(EXTRACTED ENTRIES)
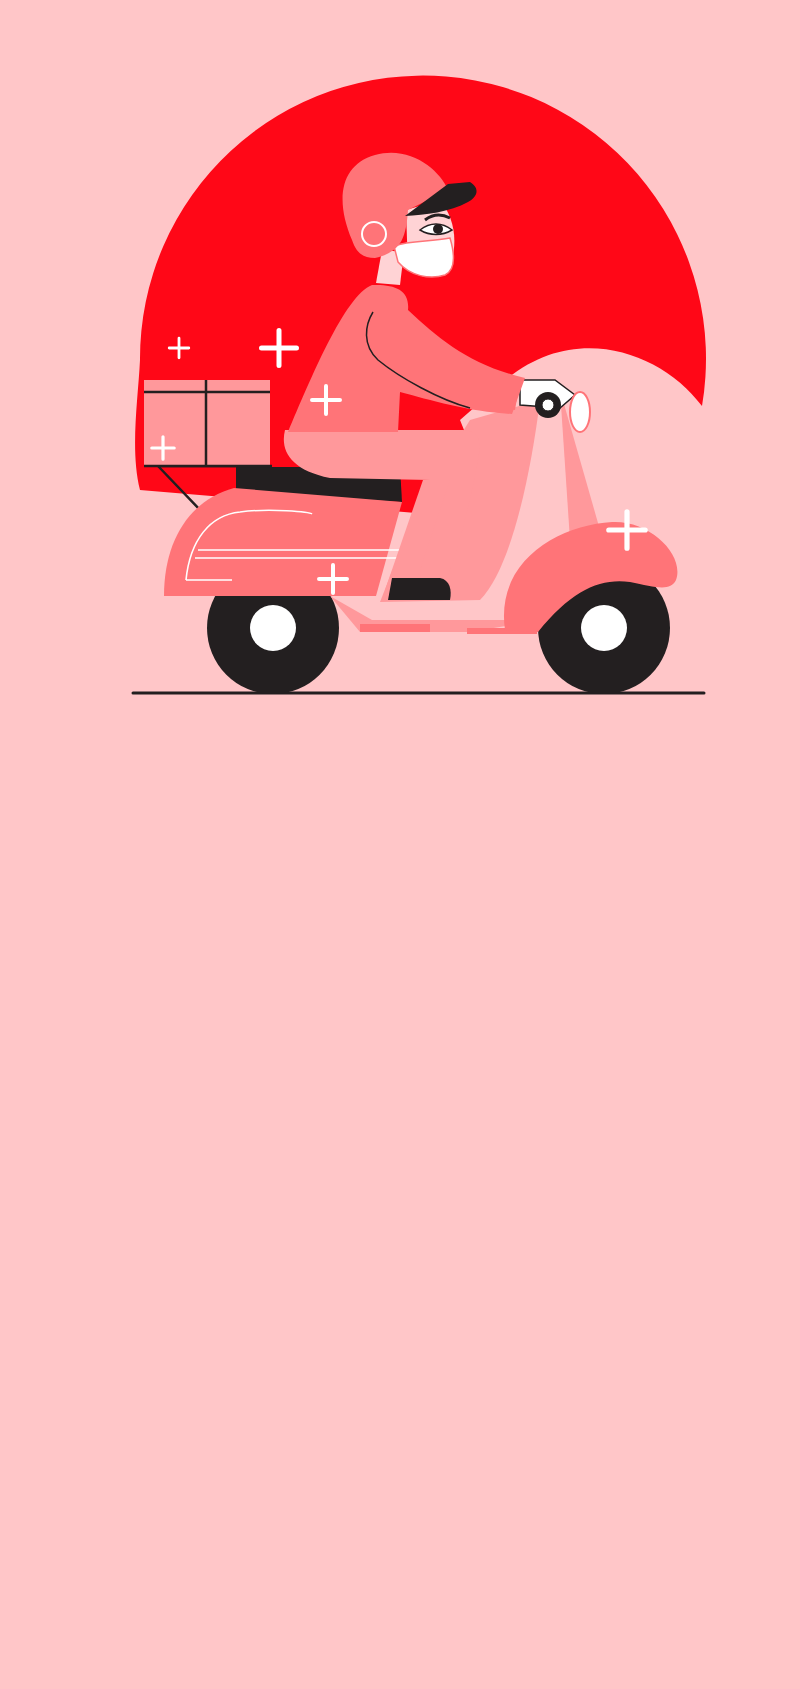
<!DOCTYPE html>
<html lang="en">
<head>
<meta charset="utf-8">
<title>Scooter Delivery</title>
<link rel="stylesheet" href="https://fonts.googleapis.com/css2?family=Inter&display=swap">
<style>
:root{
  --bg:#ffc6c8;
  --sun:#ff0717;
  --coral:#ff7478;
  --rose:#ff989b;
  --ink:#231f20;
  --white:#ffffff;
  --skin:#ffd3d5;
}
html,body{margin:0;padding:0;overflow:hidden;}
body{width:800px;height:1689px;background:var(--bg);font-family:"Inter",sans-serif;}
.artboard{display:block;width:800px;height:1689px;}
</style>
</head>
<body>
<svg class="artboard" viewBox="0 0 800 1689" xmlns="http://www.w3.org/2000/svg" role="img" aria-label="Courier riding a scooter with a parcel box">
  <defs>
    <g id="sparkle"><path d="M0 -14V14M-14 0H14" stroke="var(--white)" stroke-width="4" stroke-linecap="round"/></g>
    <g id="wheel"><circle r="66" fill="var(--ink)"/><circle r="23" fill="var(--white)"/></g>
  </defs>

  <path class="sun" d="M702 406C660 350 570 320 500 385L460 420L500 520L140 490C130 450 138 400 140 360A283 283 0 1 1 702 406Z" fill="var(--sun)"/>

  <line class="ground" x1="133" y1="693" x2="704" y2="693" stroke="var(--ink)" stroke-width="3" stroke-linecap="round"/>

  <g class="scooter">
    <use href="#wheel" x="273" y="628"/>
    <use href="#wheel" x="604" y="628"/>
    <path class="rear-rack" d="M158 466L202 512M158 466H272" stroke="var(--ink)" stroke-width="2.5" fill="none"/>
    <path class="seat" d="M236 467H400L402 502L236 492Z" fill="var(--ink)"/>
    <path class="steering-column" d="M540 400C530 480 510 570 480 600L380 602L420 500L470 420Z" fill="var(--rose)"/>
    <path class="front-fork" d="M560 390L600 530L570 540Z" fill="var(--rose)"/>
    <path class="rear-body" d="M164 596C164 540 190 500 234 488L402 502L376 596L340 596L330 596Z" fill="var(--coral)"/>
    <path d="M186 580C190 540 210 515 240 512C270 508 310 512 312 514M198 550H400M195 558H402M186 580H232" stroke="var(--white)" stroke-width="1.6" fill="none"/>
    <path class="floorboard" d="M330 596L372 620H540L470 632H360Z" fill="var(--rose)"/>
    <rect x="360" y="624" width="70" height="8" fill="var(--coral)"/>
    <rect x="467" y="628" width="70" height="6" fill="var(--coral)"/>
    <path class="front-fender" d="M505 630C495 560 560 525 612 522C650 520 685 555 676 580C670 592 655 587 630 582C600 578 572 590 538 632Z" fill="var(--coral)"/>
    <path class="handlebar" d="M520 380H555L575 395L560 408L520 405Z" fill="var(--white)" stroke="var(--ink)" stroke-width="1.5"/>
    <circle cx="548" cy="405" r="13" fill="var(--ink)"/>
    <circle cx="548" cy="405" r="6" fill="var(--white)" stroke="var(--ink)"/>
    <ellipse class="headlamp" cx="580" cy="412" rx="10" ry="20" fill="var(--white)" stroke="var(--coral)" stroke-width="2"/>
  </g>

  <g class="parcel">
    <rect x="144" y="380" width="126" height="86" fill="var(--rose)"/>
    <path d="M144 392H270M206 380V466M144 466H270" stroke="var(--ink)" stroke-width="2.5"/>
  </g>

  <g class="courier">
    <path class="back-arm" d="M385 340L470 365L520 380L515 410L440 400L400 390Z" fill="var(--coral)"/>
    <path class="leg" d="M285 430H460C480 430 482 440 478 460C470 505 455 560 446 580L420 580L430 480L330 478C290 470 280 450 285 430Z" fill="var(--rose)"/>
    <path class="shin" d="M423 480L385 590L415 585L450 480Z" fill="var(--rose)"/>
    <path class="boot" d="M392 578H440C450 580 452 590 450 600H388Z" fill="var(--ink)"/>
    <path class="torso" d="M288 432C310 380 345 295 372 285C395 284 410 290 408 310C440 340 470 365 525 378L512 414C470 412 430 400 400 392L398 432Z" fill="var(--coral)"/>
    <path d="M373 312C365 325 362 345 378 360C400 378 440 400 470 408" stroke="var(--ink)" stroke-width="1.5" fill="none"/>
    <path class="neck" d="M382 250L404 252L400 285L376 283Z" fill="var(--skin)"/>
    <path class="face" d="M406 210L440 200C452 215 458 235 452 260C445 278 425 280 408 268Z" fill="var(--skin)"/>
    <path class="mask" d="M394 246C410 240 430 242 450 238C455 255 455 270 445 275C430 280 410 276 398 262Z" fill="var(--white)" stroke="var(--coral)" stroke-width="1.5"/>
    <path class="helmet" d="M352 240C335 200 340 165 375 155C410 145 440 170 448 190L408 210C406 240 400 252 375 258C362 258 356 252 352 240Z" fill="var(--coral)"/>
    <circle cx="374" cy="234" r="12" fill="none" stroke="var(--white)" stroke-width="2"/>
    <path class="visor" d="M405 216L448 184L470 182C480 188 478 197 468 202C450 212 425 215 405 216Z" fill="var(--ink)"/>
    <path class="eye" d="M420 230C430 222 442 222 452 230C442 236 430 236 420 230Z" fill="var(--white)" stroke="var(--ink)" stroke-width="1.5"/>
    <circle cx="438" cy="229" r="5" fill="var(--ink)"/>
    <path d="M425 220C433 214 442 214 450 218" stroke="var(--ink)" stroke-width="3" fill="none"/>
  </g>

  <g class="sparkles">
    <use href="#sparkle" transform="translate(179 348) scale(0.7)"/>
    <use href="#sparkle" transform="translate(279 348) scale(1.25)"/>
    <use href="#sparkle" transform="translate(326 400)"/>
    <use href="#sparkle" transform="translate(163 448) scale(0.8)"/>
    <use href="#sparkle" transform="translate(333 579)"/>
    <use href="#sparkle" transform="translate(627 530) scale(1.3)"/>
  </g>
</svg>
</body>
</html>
(End EXTRACTED ENTRIES)
Across the listing, how many lines contain "body"? State the number and nothing else.

5